Record extracts -
::::

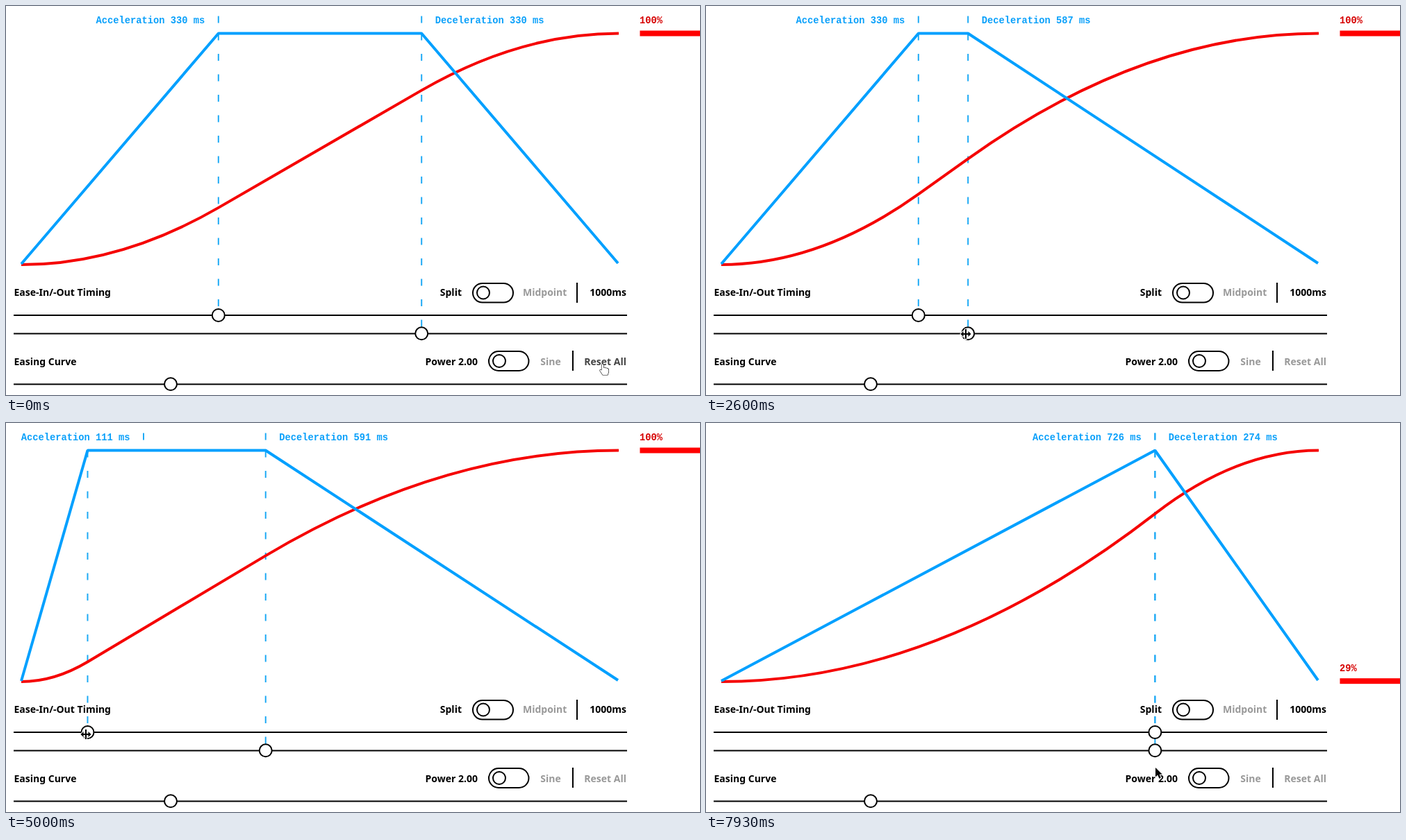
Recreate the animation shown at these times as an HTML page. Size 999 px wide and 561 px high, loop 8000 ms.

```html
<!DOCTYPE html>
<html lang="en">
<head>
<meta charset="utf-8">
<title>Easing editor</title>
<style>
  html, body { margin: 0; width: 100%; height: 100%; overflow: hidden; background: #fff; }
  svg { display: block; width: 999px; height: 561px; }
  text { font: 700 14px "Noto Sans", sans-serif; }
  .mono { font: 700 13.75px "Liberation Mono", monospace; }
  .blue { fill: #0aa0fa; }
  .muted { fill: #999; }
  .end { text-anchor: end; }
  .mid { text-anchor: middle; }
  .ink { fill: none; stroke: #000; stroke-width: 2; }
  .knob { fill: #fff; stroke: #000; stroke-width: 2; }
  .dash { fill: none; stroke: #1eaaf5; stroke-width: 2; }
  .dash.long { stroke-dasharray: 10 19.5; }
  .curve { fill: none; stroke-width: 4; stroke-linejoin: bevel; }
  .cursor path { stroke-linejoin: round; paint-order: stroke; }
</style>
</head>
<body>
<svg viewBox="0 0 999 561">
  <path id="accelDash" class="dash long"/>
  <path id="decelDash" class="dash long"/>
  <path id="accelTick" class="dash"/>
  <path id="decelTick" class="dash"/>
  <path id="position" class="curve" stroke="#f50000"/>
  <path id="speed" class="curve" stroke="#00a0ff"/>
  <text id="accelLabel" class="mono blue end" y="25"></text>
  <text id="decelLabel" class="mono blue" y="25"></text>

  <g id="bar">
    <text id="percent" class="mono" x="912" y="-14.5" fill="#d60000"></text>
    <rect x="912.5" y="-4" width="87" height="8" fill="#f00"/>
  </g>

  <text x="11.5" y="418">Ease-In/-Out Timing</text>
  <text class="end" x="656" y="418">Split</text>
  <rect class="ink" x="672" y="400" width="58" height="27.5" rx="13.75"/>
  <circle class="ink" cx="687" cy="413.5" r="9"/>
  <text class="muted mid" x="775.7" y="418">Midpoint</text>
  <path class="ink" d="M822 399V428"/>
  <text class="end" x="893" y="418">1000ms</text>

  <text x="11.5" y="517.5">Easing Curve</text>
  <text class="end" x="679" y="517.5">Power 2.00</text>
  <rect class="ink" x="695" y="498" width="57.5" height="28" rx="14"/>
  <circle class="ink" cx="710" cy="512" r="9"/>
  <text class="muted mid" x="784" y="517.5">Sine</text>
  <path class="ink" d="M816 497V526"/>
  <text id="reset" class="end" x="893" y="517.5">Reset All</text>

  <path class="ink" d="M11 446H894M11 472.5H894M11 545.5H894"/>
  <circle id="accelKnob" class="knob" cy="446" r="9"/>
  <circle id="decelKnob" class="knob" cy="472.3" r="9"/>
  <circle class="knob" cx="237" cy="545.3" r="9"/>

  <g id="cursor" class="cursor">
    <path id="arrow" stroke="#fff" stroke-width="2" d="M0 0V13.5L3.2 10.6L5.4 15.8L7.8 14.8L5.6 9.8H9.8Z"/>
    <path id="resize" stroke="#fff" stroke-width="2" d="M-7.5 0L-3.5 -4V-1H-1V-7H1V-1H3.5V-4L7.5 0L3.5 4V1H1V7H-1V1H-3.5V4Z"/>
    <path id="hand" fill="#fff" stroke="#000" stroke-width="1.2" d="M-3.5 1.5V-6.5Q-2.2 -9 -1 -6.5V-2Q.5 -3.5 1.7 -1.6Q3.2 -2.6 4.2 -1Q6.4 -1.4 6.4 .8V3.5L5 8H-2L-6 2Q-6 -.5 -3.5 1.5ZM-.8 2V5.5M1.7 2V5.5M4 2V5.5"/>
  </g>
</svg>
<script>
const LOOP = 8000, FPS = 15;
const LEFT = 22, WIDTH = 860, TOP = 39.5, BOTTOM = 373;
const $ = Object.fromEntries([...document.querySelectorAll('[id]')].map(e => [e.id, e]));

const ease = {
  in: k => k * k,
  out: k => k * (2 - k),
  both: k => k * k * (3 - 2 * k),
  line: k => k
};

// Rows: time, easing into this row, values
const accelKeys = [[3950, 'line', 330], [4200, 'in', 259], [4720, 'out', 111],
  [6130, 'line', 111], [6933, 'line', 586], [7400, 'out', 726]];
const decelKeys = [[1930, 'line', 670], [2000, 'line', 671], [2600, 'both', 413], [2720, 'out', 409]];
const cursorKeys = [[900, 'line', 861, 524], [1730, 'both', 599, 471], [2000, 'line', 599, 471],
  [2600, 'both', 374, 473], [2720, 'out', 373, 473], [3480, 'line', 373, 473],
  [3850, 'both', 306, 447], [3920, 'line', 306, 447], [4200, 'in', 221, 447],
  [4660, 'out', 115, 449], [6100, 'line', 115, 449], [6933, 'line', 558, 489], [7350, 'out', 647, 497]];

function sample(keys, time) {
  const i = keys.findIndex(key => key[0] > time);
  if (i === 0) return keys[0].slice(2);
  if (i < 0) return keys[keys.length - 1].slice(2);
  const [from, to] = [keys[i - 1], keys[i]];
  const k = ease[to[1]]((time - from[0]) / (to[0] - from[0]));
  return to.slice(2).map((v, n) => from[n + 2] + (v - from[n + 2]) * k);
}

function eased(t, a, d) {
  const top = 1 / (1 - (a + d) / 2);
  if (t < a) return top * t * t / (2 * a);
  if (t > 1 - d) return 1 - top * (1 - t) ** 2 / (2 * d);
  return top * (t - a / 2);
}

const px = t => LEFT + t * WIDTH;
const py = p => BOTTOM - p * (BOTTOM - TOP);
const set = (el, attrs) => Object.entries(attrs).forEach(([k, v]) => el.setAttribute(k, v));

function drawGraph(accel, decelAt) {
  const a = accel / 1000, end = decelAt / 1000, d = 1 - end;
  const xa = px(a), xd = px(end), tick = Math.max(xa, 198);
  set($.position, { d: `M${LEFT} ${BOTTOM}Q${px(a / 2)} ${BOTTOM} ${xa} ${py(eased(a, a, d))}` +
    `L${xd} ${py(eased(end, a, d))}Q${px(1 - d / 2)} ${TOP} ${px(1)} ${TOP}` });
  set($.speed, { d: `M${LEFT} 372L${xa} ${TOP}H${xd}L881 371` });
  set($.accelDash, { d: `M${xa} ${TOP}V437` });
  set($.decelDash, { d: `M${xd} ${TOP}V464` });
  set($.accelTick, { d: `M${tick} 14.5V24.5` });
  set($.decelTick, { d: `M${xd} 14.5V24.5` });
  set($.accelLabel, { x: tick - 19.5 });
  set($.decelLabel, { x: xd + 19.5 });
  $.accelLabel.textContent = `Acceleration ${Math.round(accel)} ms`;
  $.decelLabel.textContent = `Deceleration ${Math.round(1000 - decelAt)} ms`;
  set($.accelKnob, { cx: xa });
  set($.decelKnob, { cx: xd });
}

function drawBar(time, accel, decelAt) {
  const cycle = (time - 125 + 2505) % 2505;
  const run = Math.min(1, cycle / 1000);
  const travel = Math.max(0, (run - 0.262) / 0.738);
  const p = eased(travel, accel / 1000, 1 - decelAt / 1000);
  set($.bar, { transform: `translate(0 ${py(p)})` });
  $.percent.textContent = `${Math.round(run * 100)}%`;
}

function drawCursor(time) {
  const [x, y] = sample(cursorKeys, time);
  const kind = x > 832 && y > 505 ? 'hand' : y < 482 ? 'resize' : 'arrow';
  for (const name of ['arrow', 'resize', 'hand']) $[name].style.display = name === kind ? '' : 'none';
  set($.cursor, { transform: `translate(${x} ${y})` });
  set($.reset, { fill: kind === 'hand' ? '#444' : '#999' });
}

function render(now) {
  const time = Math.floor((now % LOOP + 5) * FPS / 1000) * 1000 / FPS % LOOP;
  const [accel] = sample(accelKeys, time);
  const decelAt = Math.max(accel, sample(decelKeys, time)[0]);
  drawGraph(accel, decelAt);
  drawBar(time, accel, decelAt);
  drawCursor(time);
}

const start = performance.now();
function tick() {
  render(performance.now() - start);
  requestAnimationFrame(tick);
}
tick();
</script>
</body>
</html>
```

::::

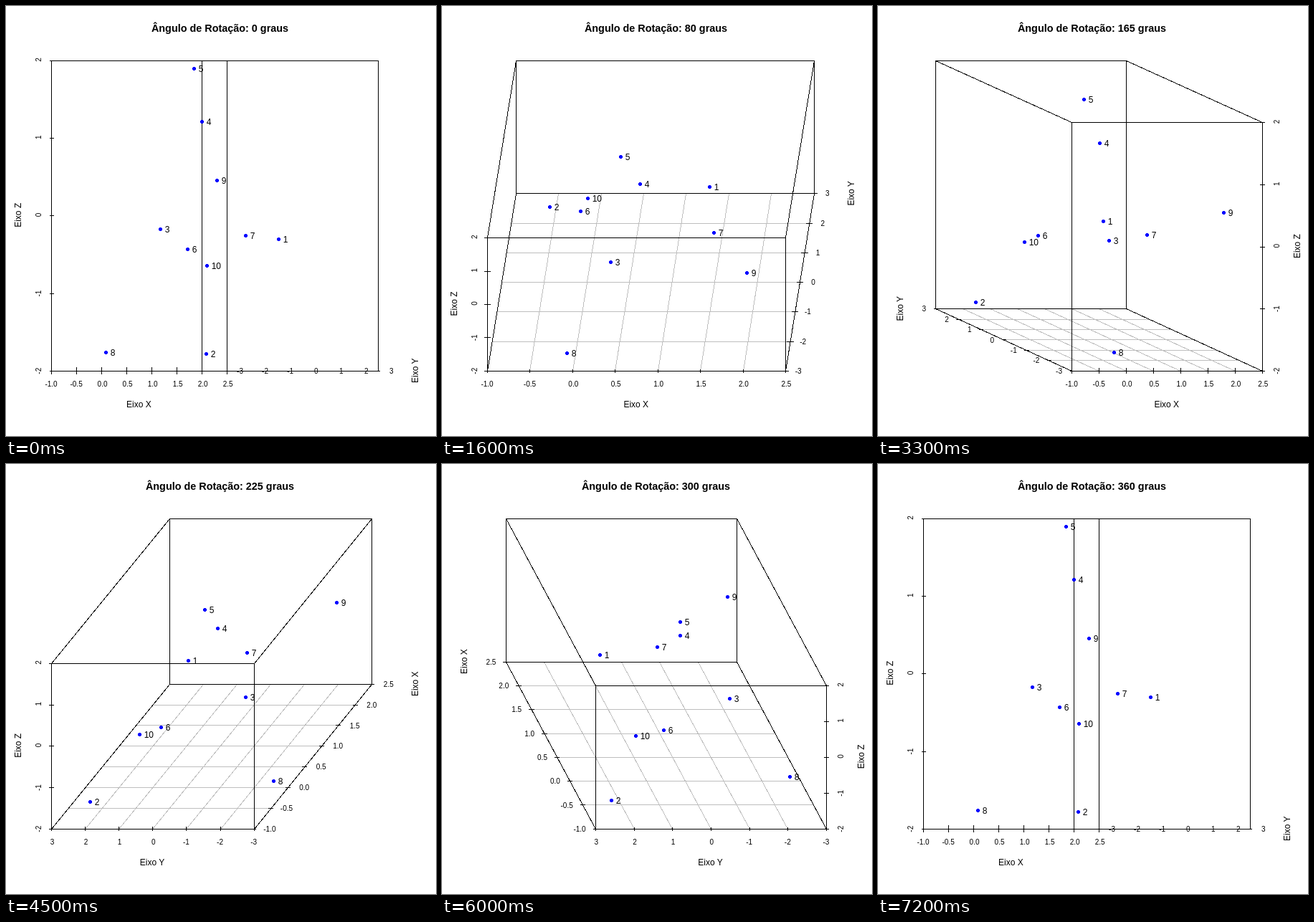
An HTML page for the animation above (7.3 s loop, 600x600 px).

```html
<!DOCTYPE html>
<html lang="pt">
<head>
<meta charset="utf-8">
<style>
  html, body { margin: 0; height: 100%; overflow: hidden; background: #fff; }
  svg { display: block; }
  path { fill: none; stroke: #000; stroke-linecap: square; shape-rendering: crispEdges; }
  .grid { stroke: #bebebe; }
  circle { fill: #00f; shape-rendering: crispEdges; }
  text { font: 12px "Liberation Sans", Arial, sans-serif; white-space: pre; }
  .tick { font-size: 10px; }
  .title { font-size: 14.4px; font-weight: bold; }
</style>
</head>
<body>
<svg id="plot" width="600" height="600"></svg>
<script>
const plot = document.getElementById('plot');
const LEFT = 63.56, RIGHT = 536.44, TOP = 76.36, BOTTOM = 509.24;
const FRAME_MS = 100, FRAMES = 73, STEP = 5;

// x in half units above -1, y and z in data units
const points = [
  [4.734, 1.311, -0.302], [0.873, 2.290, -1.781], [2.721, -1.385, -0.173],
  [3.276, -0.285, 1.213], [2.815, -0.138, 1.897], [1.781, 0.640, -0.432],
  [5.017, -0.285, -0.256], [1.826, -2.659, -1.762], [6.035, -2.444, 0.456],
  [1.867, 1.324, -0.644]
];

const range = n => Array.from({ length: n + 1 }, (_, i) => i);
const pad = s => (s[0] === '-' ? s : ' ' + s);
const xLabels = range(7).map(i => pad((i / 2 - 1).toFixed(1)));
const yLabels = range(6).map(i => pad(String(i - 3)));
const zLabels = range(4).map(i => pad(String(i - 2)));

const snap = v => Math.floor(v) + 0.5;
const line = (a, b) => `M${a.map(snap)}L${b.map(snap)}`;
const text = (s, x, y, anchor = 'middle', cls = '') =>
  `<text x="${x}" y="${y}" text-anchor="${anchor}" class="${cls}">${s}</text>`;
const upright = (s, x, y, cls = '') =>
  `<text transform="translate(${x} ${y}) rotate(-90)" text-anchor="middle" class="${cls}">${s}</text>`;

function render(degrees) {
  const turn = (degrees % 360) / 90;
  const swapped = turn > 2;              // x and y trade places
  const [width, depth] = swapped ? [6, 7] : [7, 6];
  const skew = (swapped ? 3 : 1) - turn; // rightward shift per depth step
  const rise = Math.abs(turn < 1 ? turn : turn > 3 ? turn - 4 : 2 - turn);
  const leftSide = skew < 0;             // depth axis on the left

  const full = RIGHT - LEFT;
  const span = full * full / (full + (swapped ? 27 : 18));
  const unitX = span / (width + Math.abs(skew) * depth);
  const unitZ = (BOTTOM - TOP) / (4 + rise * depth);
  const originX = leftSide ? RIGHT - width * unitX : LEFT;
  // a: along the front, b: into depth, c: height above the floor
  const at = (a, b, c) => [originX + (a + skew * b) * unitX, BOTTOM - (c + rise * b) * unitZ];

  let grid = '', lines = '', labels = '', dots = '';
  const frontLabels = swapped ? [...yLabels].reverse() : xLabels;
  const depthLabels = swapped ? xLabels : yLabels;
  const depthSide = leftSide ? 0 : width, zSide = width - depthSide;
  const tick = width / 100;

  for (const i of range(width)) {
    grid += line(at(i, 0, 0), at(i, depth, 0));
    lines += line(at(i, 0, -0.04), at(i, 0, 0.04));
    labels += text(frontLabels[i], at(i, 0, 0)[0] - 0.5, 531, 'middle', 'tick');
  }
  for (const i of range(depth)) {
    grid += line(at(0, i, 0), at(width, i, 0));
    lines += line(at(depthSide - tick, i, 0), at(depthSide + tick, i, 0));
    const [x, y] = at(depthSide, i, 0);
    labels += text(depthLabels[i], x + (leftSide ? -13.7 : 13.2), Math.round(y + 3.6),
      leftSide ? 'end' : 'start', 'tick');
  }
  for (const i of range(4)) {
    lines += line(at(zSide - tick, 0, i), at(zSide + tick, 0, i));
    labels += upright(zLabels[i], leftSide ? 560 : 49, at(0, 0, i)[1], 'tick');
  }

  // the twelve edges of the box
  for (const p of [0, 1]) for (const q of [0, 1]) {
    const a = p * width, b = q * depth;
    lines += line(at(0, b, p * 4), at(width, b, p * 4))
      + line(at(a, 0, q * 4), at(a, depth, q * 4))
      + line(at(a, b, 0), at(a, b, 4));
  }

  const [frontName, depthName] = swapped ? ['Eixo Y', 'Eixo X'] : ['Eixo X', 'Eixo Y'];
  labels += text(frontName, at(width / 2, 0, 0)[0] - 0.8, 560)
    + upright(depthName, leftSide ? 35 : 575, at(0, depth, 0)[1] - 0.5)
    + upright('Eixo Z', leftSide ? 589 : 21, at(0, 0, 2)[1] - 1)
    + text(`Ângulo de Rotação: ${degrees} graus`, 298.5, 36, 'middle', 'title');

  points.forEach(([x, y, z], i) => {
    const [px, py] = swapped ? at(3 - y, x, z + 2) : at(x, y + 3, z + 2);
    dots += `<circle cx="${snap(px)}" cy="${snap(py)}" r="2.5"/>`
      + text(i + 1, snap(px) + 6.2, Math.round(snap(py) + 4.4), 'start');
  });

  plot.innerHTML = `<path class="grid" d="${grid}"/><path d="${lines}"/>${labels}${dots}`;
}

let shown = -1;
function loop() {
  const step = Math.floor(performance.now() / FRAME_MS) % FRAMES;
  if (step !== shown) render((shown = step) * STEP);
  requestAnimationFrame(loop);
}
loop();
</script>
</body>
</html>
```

::::

Work to be completed -
When a line in the records holds the string "into", copy that line.

Answer box -
// Rows: time, easing into this row, values
  // a: along the front, b: into depth, c: height above the floor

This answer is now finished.